The drug of choice in this peculiar but thoroughly well-crafted novel of addiction, obsession and excess is architecture.
Three clients find themselves in thrall to the rigid dictates of “The Architect,” a master builder driven by his own inner demons (his mother turned the family’s line of prosthetic devices into sex toys, one of which, in a particularly bizarre scene, electrocutes her). The three must now labor fruitlessly to reestablish their own lives and reclaim their own destinies.
Unfortunately for them, though, there is no escaping the psychic bonds of the aesthetic prison that holds them. The Architect, aided by the practiced skullduggery of The Assistant (the narrator of the piece and a man pursuing his own odd ends) as well as by the hidden cameras “installed … in every house he designed so he could check up on his clients,” watches compulsively to make sure that none violate the purity of his renderings.
Predictably, all three do, and for their transgressions each is punished in a uniquely tailored way, calculated to strike that individual where he is most vulnerable.

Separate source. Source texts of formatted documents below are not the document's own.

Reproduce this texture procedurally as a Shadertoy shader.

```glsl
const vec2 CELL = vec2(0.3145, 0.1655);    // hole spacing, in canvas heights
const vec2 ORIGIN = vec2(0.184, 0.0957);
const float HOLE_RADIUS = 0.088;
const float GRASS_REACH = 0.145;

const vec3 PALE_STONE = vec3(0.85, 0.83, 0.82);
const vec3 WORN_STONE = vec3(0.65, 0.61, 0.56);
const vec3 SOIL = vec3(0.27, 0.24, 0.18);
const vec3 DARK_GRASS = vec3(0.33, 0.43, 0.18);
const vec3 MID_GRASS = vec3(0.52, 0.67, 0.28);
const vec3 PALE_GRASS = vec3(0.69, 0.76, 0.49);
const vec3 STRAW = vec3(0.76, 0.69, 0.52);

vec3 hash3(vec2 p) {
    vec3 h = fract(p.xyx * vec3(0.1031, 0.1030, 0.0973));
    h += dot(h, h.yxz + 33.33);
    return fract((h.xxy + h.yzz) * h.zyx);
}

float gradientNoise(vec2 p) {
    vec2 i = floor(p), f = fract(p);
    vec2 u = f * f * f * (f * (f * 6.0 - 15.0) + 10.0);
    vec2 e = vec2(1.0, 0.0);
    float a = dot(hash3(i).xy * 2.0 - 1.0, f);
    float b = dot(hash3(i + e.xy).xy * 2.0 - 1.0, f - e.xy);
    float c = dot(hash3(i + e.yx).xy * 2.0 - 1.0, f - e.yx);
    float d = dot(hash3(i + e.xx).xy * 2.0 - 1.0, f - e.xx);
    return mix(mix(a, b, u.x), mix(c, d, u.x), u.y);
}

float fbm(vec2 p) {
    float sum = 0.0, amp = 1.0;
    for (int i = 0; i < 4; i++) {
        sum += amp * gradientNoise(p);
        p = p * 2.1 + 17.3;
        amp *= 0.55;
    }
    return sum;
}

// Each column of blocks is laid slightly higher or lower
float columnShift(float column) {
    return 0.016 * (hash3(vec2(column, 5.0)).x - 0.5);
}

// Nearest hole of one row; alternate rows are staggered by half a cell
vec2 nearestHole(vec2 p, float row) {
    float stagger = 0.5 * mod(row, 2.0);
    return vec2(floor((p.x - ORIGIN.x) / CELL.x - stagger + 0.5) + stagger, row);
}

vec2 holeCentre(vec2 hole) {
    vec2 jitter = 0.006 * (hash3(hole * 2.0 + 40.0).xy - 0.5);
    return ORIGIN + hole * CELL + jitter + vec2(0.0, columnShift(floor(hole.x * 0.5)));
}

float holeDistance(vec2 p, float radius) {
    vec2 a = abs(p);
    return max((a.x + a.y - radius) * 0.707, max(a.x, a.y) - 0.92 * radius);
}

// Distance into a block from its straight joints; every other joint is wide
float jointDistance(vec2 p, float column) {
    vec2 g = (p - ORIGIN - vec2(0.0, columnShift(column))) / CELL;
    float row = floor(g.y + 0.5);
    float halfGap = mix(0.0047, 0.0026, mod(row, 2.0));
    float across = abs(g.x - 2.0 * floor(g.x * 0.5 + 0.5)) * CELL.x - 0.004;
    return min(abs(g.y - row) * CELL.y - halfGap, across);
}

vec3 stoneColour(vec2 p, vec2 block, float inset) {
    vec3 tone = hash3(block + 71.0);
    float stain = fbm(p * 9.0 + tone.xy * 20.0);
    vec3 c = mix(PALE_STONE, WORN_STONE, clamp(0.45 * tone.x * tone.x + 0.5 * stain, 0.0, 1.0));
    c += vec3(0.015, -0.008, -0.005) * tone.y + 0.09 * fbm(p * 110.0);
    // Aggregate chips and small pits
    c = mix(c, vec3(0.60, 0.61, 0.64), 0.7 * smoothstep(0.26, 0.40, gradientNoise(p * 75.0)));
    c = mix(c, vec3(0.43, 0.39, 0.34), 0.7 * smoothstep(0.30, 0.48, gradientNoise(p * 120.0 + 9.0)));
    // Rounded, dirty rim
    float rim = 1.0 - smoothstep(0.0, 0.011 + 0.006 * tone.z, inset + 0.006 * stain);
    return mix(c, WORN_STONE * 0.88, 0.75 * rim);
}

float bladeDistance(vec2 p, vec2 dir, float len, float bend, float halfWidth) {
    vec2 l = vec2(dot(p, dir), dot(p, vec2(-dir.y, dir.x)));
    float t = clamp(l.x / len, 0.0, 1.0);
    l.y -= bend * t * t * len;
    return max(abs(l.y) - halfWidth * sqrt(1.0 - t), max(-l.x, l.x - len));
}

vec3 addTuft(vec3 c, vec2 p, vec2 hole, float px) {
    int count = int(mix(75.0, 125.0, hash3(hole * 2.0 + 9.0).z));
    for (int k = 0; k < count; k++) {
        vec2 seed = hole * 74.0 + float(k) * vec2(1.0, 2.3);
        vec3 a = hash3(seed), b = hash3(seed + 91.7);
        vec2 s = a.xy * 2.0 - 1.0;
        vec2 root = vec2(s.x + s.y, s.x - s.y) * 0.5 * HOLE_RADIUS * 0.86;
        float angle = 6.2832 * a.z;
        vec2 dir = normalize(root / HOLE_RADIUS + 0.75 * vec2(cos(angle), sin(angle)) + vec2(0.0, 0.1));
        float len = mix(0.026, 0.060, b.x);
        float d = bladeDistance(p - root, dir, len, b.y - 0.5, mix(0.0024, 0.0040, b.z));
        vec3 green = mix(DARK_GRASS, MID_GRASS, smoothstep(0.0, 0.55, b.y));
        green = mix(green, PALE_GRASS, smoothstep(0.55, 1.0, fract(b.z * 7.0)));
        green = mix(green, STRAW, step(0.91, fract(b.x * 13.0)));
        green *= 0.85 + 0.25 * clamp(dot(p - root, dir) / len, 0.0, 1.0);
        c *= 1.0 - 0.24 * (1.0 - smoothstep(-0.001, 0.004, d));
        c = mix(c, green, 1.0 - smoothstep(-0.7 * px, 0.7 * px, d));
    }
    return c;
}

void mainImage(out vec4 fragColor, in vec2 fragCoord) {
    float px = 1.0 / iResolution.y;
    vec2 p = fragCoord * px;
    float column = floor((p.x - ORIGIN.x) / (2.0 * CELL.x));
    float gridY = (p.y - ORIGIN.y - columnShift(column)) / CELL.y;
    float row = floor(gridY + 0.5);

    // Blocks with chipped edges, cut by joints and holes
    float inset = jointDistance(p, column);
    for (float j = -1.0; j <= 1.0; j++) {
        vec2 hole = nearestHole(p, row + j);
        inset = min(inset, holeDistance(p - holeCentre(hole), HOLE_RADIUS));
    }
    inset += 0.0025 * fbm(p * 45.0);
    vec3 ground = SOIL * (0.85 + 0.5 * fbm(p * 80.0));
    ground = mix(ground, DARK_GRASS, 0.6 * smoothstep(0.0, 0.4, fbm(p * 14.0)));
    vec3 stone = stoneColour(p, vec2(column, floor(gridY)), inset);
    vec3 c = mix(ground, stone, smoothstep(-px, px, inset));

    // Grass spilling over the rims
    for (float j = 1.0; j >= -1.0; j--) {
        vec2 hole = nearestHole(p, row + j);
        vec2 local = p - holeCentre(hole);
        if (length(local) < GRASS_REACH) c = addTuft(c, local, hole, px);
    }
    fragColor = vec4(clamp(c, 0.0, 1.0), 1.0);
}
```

Involving such things as rat infestations, electric shocks, a disruption of family life, and a crippled sex drive, The Architect’s revenge is, by his peculiar standards, unbearably sweet. So sweet, in fact, that in the end it consumes him, making him the final victim of his own rigorous code.
The story is filled with metaphor and such memorable asides as satires on art, commerce, and self-help recovery groups. As such, The Architect is no easy read. Still, the points the author makes about identity, about true believers and their less-than-willing acolytes, are provocative and well worth the effort. Readers will find much to ponder in these pages.
Also available as an ebook.